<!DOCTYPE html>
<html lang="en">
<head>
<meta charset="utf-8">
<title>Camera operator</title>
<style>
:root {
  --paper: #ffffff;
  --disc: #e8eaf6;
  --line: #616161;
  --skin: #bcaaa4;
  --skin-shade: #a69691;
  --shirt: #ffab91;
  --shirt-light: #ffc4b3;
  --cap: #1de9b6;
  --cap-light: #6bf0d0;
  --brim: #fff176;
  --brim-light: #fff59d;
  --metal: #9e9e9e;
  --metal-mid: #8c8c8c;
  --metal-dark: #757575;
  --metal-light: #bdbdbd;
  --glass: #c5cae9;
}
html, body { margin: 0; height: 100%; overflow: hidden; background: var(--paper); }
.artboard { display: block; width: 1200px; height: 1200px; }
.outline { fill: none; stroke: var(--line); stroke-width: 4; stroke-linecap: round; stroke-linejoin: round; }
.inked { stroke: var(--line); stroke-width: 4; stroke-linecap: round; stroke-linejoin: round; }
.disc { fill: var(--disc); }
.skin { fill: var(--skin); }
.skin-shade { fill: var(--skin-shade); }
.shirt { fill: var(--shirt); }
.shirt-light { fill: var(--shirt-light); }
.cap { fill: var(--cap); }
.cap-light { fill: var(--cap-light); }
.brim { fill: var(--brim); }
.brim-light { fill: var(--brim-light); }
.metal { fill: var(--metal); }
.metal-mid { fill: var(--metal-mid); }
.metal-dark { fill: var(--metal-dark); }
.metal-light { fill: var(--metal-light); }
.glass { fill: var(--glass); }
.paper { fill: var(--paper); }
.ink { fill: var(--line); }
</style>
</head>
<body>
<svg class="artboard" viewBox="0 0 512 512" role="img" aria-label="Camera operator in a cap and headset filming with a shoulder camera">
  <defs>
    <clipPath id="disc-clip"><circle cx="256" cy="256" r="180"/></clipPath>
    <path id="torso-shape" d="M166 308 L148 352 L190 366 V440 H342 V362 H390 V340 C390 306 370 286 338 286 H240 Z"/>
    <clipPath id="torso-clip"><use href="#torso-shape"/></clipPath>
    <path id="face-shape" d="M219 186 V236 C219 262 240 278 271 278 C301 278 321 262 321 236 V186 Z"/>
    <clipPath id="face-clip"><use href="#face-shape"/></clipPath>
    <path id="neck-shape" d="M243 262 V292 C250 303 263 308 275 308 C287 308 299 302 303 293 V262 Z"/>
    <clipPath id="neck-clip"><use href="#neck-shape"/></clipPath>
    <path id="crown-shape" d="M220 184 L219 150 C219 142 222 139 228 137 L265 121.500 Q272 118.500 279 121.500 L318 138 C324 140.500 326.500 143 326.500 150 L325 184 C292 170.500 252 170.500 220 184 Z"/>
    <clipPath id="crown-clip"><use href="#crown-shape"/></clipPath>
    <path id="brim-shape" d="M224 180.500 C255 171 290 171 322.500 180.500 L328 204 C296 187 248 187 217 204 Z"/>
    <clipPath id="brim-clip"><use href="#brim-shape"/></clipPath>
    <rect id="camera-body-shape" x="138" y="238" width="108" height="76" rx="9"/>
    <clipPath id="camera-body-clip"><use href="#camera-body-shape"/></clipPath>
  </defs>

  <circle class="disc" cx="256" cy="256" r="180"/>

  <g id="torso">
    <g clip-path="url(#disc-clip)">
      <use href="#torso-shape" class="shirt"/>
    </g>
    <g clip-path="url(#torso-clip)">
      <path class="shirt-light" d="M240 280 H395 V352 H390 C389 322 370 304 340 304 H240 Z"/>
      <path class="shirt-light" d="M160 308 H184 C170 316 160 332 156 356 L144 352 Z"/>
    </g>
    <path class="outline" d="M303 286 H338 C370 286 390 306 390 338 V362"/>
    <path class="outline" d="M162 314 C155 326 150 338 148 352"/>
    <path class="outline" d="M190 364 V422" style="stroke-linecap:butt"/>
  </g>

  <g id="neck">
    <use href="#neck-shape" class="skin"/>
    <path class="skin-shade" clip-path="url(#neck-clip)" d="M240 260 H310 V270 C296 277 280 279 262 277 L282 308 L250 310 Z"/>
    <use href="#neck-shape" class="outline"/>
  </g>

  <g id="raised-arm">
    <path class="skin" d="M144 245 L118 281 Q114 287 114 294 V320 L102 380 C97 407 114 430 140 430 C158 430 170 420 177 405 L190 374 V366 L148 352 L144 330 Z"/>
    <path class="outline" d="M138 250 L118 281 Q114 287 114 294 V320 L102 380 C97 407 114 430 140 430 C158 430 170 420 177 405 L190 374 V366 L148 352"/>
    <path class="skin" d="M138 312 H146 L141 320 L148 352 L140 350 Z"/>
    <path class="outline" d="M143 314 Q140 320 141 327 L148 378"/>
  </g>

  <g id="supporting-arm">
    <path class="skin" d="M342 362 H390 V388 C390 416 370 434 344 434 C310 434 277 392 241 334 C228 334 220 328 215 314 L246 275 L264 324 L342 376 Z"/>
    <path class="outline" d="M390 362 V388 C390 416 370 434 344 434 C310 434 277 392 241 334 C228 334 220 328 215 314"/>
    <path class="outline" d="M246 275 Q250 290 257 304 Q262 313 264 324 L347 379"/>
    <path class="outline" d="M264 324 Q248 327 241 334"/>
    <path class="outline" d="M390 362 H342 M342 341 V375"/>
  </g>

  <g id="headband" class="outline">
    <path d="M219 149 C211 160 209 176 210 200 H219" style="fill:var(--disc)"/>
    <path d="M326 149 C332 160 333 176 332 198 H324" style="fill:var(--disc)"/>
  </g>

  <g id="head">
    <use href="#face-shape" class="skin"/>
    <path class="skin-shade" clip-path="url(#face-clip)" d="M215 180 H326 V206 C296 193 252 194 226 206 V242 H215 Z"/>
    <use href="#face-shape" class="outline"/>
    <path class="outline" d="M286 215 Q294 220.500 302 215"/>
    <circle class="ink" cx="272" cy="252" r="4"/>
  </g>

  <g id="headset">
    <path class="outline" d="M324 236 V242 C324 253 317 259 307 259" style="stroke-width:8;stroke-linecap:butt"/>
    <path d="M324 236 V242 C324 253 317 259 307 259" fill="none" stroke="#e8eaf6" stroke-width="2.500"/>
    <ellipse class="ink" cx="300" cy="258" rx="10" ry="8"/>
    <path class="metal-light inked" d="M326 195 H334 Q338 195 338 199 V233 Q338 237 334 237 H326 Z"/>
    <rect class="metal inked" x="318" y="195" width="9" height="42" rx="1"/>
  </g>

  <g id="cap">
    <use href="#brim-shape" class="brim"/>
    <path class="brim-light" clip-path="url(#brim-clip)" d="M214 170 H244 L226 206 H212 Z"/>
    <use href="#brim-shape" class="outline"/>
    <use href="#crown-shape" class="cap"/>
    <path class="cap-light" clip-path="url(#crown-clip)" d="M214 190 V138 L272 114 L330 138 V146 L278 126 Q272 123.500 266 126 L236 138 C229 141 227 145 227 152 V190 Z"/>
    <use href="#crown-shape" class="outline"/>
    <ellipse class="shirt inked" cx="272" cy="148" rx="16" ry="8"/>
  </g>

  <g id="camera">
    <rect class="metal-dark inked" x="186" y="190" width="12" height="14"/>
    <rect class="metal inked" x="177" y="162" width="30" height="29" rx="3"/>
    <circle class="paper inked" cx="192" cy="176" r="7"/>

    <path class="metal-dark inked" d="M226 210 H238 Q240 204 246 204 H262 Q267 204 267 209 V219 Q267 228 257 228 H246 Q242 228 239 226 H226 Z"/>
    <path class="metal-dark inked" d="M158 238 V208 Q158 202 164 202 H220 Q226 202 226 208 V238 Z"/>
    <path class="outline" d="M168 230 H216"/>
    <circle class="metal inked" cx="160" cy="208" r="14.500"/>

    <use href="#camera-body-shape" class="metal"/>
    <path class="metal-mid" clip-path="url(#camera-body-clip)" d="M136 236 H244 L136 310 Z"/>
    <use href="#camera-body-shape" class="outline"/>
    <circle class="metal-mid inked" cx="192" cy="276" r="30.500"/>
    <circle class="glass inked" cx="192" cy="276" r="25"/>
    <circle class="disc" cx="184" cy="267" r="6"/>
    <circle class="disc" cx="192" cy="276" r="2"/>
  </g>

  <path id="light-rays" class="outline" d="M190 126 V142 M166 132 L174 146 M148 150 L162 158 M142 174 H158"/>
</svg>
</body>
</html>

WHAT THE TASK REQUIRES | Provide only the number of lines from the material above that include the word "inked".

SOLUTION TO THIS EXERCISE | 12